The IGCT is a gate-controlled turn-off switch that has similar properties to a transistor. Its conduction process is like the thyristor but it turns off like a transistor. The conduction losses for this type of thyristor are also very low.
The structure of the IGCT comprises a gate commutated thyristor (GCT). It has a multi-layer PCB which drives the circuity. The GCT is a switching device that makes use of a fast and large current pulse to drain the current from the GCT cathode. This ensures “fast turn-off”. For conduction of reactive load, an integrated diode is present in the GCT. To switch on the IGCT a gate current needs to be provided.
Gate Assisted Turn off Thyristor (GATT)
This type of thyristor is used in electronics that require a fast turn-off. A negative gate voltage is applied to assist the turn “OFF” process. This also reduces the anode to cathode voltage. When a reverse gate voltage is applied the minority carriers accumulated on the n-type base region are drained. This ensures that the gate to cathode junction is not forward biased hence speeding up the turn-off process.
Comparison of different thyristors
|Type||Gate Control||Switching frequency||Maximum voltage rating|
|SCR||Current for turn-on and no turn-off control||Typically 60Hz||1.5kV|
|BCT||Current for turn-on and turn-off||Typically 60Hz||6.5kV|
|GTO||Current for turn-on and turn-off||Typically 5 kHz||4.5kV|
|MTO||Current pulse for turn-on and voltage pulse for turn-off||Typically 5 kHz||10kV|
|MCT||Two gates, one for turn-on and one for turn-off||Typically 5 kHz||4.5kV|
|LASCR||Light signal for turn-on and no turn-off control||Typically 60Hz||6.5kV|
|SITH||Two gates, one for turn-on and one for turn-off||Typically 100 kHz||2.5kV|
|TRIAC||Current for turn-on and no turn-off control||Typically 60Hz||1.2kV|

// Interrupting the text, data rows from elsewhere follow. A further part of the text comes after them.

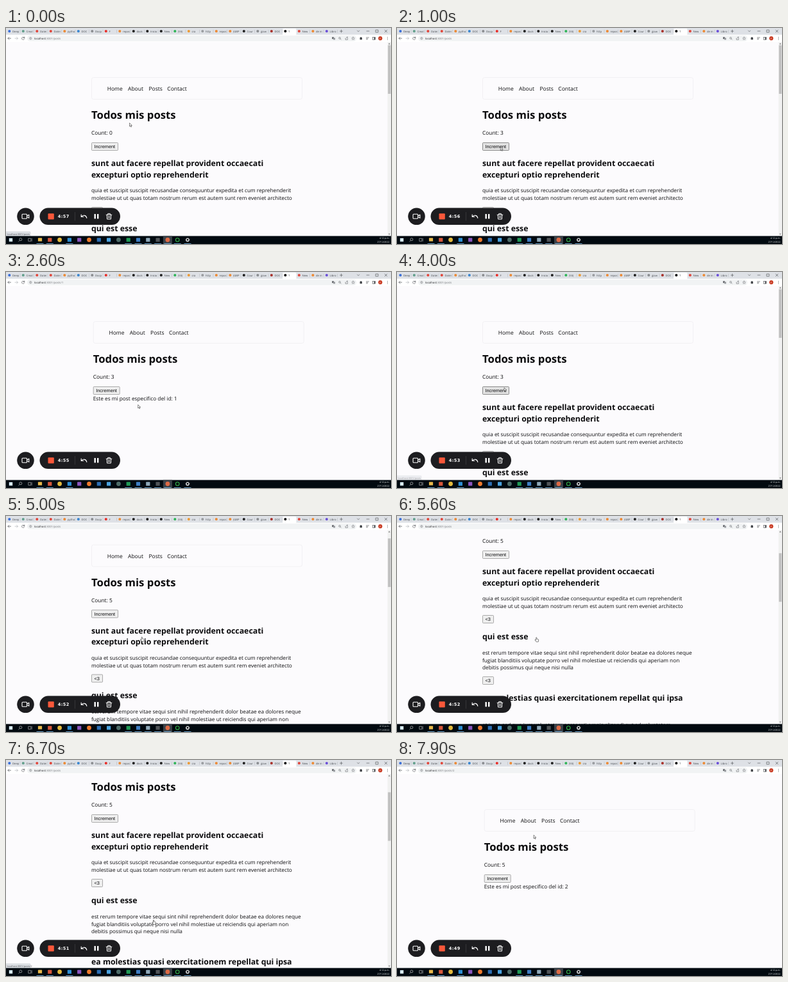
Animation of 600x338 px, one loop 8 s. Source, as an HTML page:

```html
<!DOCTYPE html>
<html lang="es">
<head>
<meta charset="utf-8">
<title>Todos mis posts</title>
<style>
  html, body { margin: 0; width: 100%; height: 100%; overflow: hidden; background: #fcfbfd; }
  svg { display: block; width: 600px; height: 338px; }
  text { font-family: "Open Sans", "Noto Sans", sans-serif; text-rendering: geometricPrecision; white-space: pre; }
  .btn text { font-family: "Liberation Sans", Arial, sans-serif; }
  .btn rect { fill: #efefef; stroke: #8a8a8a; stroke-width: .7; }
  .hover rect { fill: #e2e2e2; stroke: #606060; }
  .line { fill: none; stroke-linecap: round; stroke-linejoin: round; }
  #clock { font: 700 6.6px "DejaVu Sans", sans-serif; letter-spacing: .4px; }
</style>
</head>
<body>
<svg id="stage" viewBox="0 0 600 338"></svg>
<script>
const text = (x, y, size, str, attrs = '') => `<text x="${x}" y="${y}" font-size="${size}" ${attrs}>${str}</text>`;
const rect = (x, y, w, h, fill, attrs = '') => `<rect x="${x}" y="${y}" width="${w}" height="${h}" fill="${fill}" ${attrs}/>`;
const circle = (x, y, r, fill, attrs = '') => `<circle cx="${x}" cy="${y}" r="${r}" fill="${fill}" ${attrs}/>`;
const line = (d, color, width = .7) => `<path class="line" d="${d}" stroke="${color}" stroke-width="${width}"/>`;
const button = (y, w, label, id = '') =>
  `<g class="btn" ${id}>${rect(133.5, y, w, 12, '', 'rx="1"')}${text(137.5, y + 8.6, 7.35, label)}</g>`;
const lines = (y, step, size, rows, attrs) => rows.map((s, i) => text(133, y + i * step, size, s, attrs)).join('');

const posts = [
  [216, ['sunt aut facere repellat provident occaecati', 'excepturi optio reprehenderit'],
    ['quia et suscipit suscipit recusandae consequuntur expedita et cum reprehenderit',
     'molestiae ut ut quas totam nostrum rerum est autem sunt rem eveniet architecto']],
  [317.8, ['qui est esse'],
    ['est rerum tempore vitae sequi sint nihil reprehenderit dolor beatae ea dolores neque',
     'fugiat blanditiis voluptate porro vel nihil molestiae ut reiciendis qui aperiam non',
     'debitis possimus qui neque nisi nulla']],
  [413.5, ['ea molestias quasi exercitationem repellat qui ipsa', 'sit aut'],
    ['et iusto sed quo iure voluptatem occaecati omnis eligendi aut ad voluptatem']]
];
const post = ([y, title, body]) => {
  const bodyY = y + 23.9 + (title.length - 1) * 17.5;
  return lines(y, 17.5, 12.3, title, 'font-weight="700"') + lines(bodyY, 11.8, 8.26, body) +
    button(Math.round(bodyY + body.length * 11.8) - .5, 17, '&lt;3');
};

const page = `<g id="page" fill="#0c0c0e">
  ${rect(133.5, 77.5, 328, 34, 'none', 'rx="3" stroke="#efeef1" stroke-width=".8"')}
  ${text(157.7, 98, 8.5, 'Home')}${text(190, 98, 8.5, 'About')}${text(222.4, 98, 8.5, 'Posts')}${text(251.3, 98, 8.5, 'Contact')}
  ${text(133, 142, 16.75, 'Todos mis posts', 'font-weight="700"')}
  ${text(133, 167.4, 8.4, 'Count: 0', 'id="count"')}
  ${button(179.5, 41, 'Increment', 'id="inc"')}
  <g id="list">${posts.map(post).join('')}</g>
  ${text(133, 200.6, 8.3, '', 'id="detail"')}
</g>`;

const scrollbar = `<g id="bar">${rect(594.5, 22, 5.5, 303.5, '#f1f1f1')}
  <path d="M595.8 25.4l1.5-1.8 1.5 1.8zM595.8 321.8l1.5 1.8 1.5-1.8z" fill="#777"/>
  ${rect(595.2, 27, 4.3, 76, '#c1c1c1', 'id="thumb"')}</g>`;

const bubble = `<g id="bubble">${rect(-1, 318.8, 39, 8, '#dee1e6', 'rx="1" stroke="#c0c3c8" stroke-width=".4"')}
  ${text(1.5, 323.7, 3.7, '', 'id="link" fill="#45484c"')}</g>`;

// Browser frame: tab strip and toolbar
const tabs = `Deep #3b6fd8,Creat #63a08c,Datei #e0473c,Datei #e0473c,pytho #ec8a35,DOC #3a86d0,Docp #8a8d91,F #e8302a,
repos #ec8a35,dock #222,Inicio #222,New #222,(55) #2fb457,cra #ec9a35,http #9a9da1,repos #ec8a35,(GBP #ec8a35,Cour #222,
giaw #8a8d91,DOC #a8322c,T #111,New #e0473c,de in #ec8a35,Libro #6b4fd8`.split(',');
const tab = (entry, i) => {
  const [, name, color] = entry.trim().match(/(.*) (#\w+)/), x = 5 + i * 21.5;
  return (i == 20 ? rect(x - 4, 1, 21.5, 10, '#fff', 'rx="1.5"') : line(`M${x + 17} 3.2v4`, '#a4a8ae', .4)) +
    circle(x + .3, 5, 2.1, color) + text(x + 5, 6.5, 4.2, name, 'fill="#45494e"');
};
const chrome = rect(0, 0, 600, 11, '#dee1e6') + rect(0, 10.5, 600, 11.5, '#fff') + tabs.map(tab).join('') +
  line('M520.5 5h4M522.5 3v4M547.5 4.1l1.6 1.6 1.6-1.6M562 4.9h4M576.4 3.1h3.6v3.6h-3.6zM590.3 3.1l3.6 3.6M593.9 3.1l-3.6 3.6', '#44474b', .6) +
  rect(33, 11.8, 513, 9, '#f1f3f4', 'rx="4.5"') +
  line('M7.5 16.2h-4.5m1.9-1.9l-1.9 1.9 1.9 1.9', '#55585c') + line('M14 16.2h4.5m-1.9-1.9l1.9 1.9-1.9 1.9', '#b2b5b9') +
  line('M28.6 15.3a2.1 2.1 0 1 0 .1 1.7M28.8 13.9v1.6h-1.6', '#55585c') +
  circle(38.3, 16.2, 1.7, 'none', 'stroke="#66696d" stroke-width=".5"') + line('M38.3 16v1.1M38.3 15.2v.05', '#66696d', .5) +
  `<text x="44" y="17.8" font-size="4.3" fill="#202124">localhost<tspan id="url" fill="#74777b"></tspan></text>` +
  rect(508, 14.2, 3, 3, '#6a6d71') + rect(510, 15.4, 3, 3, '#989ba0') +
  circle(520, 15.8, 1.4, 'none', 'stroke="#66696d" stroke-width=".6"') +
  line('M521 16.9l1.2 1.2M529 16v2.3h3.4v-2M530 16.2l2.2-2m-1.2 0h1.2v1.2', '#66696d', .6) +
  line('M541 14l.7 1.5 1.6.2-1.2 1.1.3 1.6-1.4-.8-1.4.8.3-1.6-1.2-1.1 1.6-.2z', '#66696d', .5) +
  rect(551.5, 15, 3.4, 3.2, '#3f4246', 'rx=".5"') + circle(553.2, 14.8, .9, '#3f4246') +
  line('M561.5 14.8h4M561.5 16.3h2.6M561.5 17.8h2', '#55585c', .6) +
  rect(571.5, 14.4, 3.8, 3.8, 'none', 'stroke="#44474b" stroke-width=".6"') + rect(573.6, 14.4, 1.7, 3.8, '#44474b') +
  circle(583.3, 16.2, 3.1, '#c93a22') + text(583.3, 17.5, 3.5, 'P', 'fill="#fff" text-anchor="middle"') +
  [14.5, 16.2, 17.9].map(y => circle(594.6, y, .5, '#55585c')).join('');

// Taskbar: app marks are plain squares and circles
const apps = '#e9b84a #d8573a #e3b93c #2d8fd5 #8a55c0 #ee7a2c #2c6fb5 #4aa3e0 #4d6b68 #1f9a55 #3f7fc4 #8fa9ba #505458 #dd6a45 #35b34a'.split(' ');
const app = (color, i) => {
  const x = 53 + i * 15.3;
  const mark = [2, 5, 8, 13].includes(i) ? circle(x, 331.5, 3.4, color)
    : i == 14 ? circle(x, 331.5, 2.8, 'none', `stroke="${color}" stroke-width="1.1"`)
    : rect(x - 3.1, 328.6, 6.2, i ? 6 : 5.2, color, 'rx=".6"');
  return (i == 13 ? rect(x - 7, 325.5, 14, 12.5, '#3a4148') : '') + mark +
    (i == 0 || i == 1 || i == 3 || i > 8 ? rect(x - 5.5, 337.2, 11, .8, '#76b9ed') : '');
};
const taskbar = rect(0, 325.5, 600, 12.5, '#020a10') + rect(4.8, 328.9, 5.4, 5.4, '#d9eef8') +
  circle(22.8, 330.8, 2, 'none', 'stroke="#ddd" stroke-width=".6"') +
  line('M21.4 332.3l-1.8 1.9M35.2 329.3h3.6v4.4h-3.6zM40.2 329.3v4.4', '#ccc', .6) + apps.map(app).join('') +
  circle(283, 331.5, 2, 'none', 'stroke="#eee" stroke-width="1.2"') +
  circle(283, 331.5, 2.9, 'none', 'stroke="#eee" stroke-width=".8" stroke-dasharray="1.1 1.18"') + rect(277.5, 337.2, 11, .8, '#76b9ed') +
  text(597.5, 330.1, 3.6, '4:12 p.m.', 'fill="#fff" text-anchor="end"') +
  text(597.5, 336.2, 3.6, '27/12/2022', 'fill="#fff" text-anchor="end"');

const recorder = circle(30.5, 294.8, 13.3, '#1d1d20') + rect(52.5, 281.6, 125.5, 26.4, '#1d1d20', 'rx="13.2"') +
  line('M26 291.3h5.6q1 0 1 1v5q0 1-1 1h-5.6q-1 0-1-1v-5q0-1 1-1zM32.8 294l3-1.8v5.2l-3-1.8', '#fff', 1.1) +
  rect(65.5, 290.2, 9.3, 9.3, '#f9583a', 'rx="1"') +
  '<text id="clock" x="80.8" y="297.2" fill="#fff"></text>' +
  line('M107.5 288.5v12.6', '#414146', .7) +
  line('M117.2 292v3.5h3.5M117.4 295.3q2.4-2.6 5-1.9 2.9.8 3.4 4', '#fff', 1.1) +
  rect(137.5, 291, 2.4, 7.6, '#fff', 'rx=".5"') + rect(142, 291, 2.4, 7.6, '#fff', 'rx=".5"') +
  line('M156.2 292.3h8.6M158.7 292v-1.6h3.6v1.6M157.2 292.5l.4 6.6h5.8l.4-6.6M159.5 294.5v2.6M161.5 294.5v2.6', '#fff', 1);

const cursor = `<g id="cursor" fill="#fff" stroke="#222" stroke-width=".55" stroke-linejoin="round">
  <path id="arrow" d="M0 0v5.3l1.3-1.1.9 2 .9-.4-.9-2h1.7z"/>
  <path id="hand" d="M-.6 .5q.6-.9 1.2 0v2.2l2.2.5q.7.2.6 1l-.5 2.9h-3.2l-2-2.7q-.2-.9.6-.7l1.1.8z"/></g>`;

stage.innerHTML = rect(0, 0, 600, 338, '#fcfbfd') + page + scrollbar + bubble + chrome + taskbar + recorder + cursor;

const el = id => document.getElementById(id);
const show = (id, on) => el(id).setAttribute('display', on ? 'inline' : 'none');
const within = (t, ...spans) => spans.some(([a, b]) => t >= a && t < b);

// Eased value of a track of [time, value] keys
function track(t, keys) {
  const i = keys.findIndex(k => k[0] > t);
  if (i < 0) return keys[keys.length - 1][1];
  if (!i) return keys[0][1];
  const [t0, a] = keys[i - 1], [t1, b] = keys[i], u = (t - t0) / (t1 - t0);
  return a + (b - a) * u * u * (3 - 2 * u);
}

const path = [[0, 192.5, 148.7], [100, 192.5, 148.7], [600, 161.3, 186.3], [1200, 161.3, 186.3], [1600, 196, 212],
  [2300, 196, 212], [2600, 205.7, 207.7], [3200, 233, 93], [3400, 233, 93], [4000, 167, 181], [4200, 164, 184],
  [4600, 164, 184], [5100, 217.3, 189.8], [5900, 217.3, 189.8], [6200, 230, 250.2], [7000, 230, 250.2],
  [7600, 214.5, 166], [7700, 214.5, 166], [7900, 213, 117.5]];
const pathX = path.map(([t, x]) => [t, x]), pathY = path.map(([t, , y]) => [t, y]);
const scrollKeys = [[4800, 0], [5400, 125], [5600, 125], [5900, 94]];
const bubbleKeys = [[0, 1], [200, 1], [500, 0], [1400, 0], [1500, 1], [2100, 1], [2300, 0], [3000, 0], [3100, 1],
  [3800, 1], [4200, 0], [6100, 0], [6200, 1], [7100, 1], [7400, 0]];
const clicks = [600, 800, 1000, 4300, 4500];

function draw(now) {
  const t = Math.floor(now % 8000 / 100) * 100;
  const detail = within(t, [2100, 3400], [6800, 8000]), id = t < 5000 ? 1 : 2;
  const scroll = detail ? 0 : track(t, scrollKeys);

  el('page').setAttribute('transform', `translate(${detail ? 2.7 : 0} ${-scroll})`);
  show('list', !detail);
  show('bar', !detail);
  el('thumb').setAttribute('y', 27 + scroll * .25);
  el('detail').textContent = detail ? `Este es mi post especifico del id: ${id}` : '';
  el('count').textContent = `Count: ${clicks.filter(c => c <= t).length}`;
  el('inc').classList.toggle('hover', within(t, [500, 1300], [3900, 4700]));
  el('url').textContent = ':3001/posts' + (detail ? `/${id}` : '');

  el('bubble').setAttribute('opacity', track(t, bubbleKeys));
  el('link').textContent = 'localhost:3001/posts' + (within(t, [1400, 2500], [6000, 8000]) ? `/${id}` : '');
  el('clock').textContent = `4:${57 - Math.floor((t + 200) / 1000)}`;

  const hand = within(t, [1500, 2200], [3100, 3500], [4900, 6900]);
  show('hand', hand);
  show('arrow', !hand);
  el('cursor').setAttribute('transform', `translate(${track(t, pathX)} ${track(t, pathY)})`);
}

const start = performance.now();
(function tick() {
  draw(performance.now() - start);
  requestAnimationFrame(tick);
})();
</script>
</body>
</html>
```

|ETO||Two gates, one for turn-on and one for turn-off||Typically 5 kHz||4.5kV|
|IGCT||Two gates, one for turn-on and one for turn-off||Typically 5 kHz||5kV|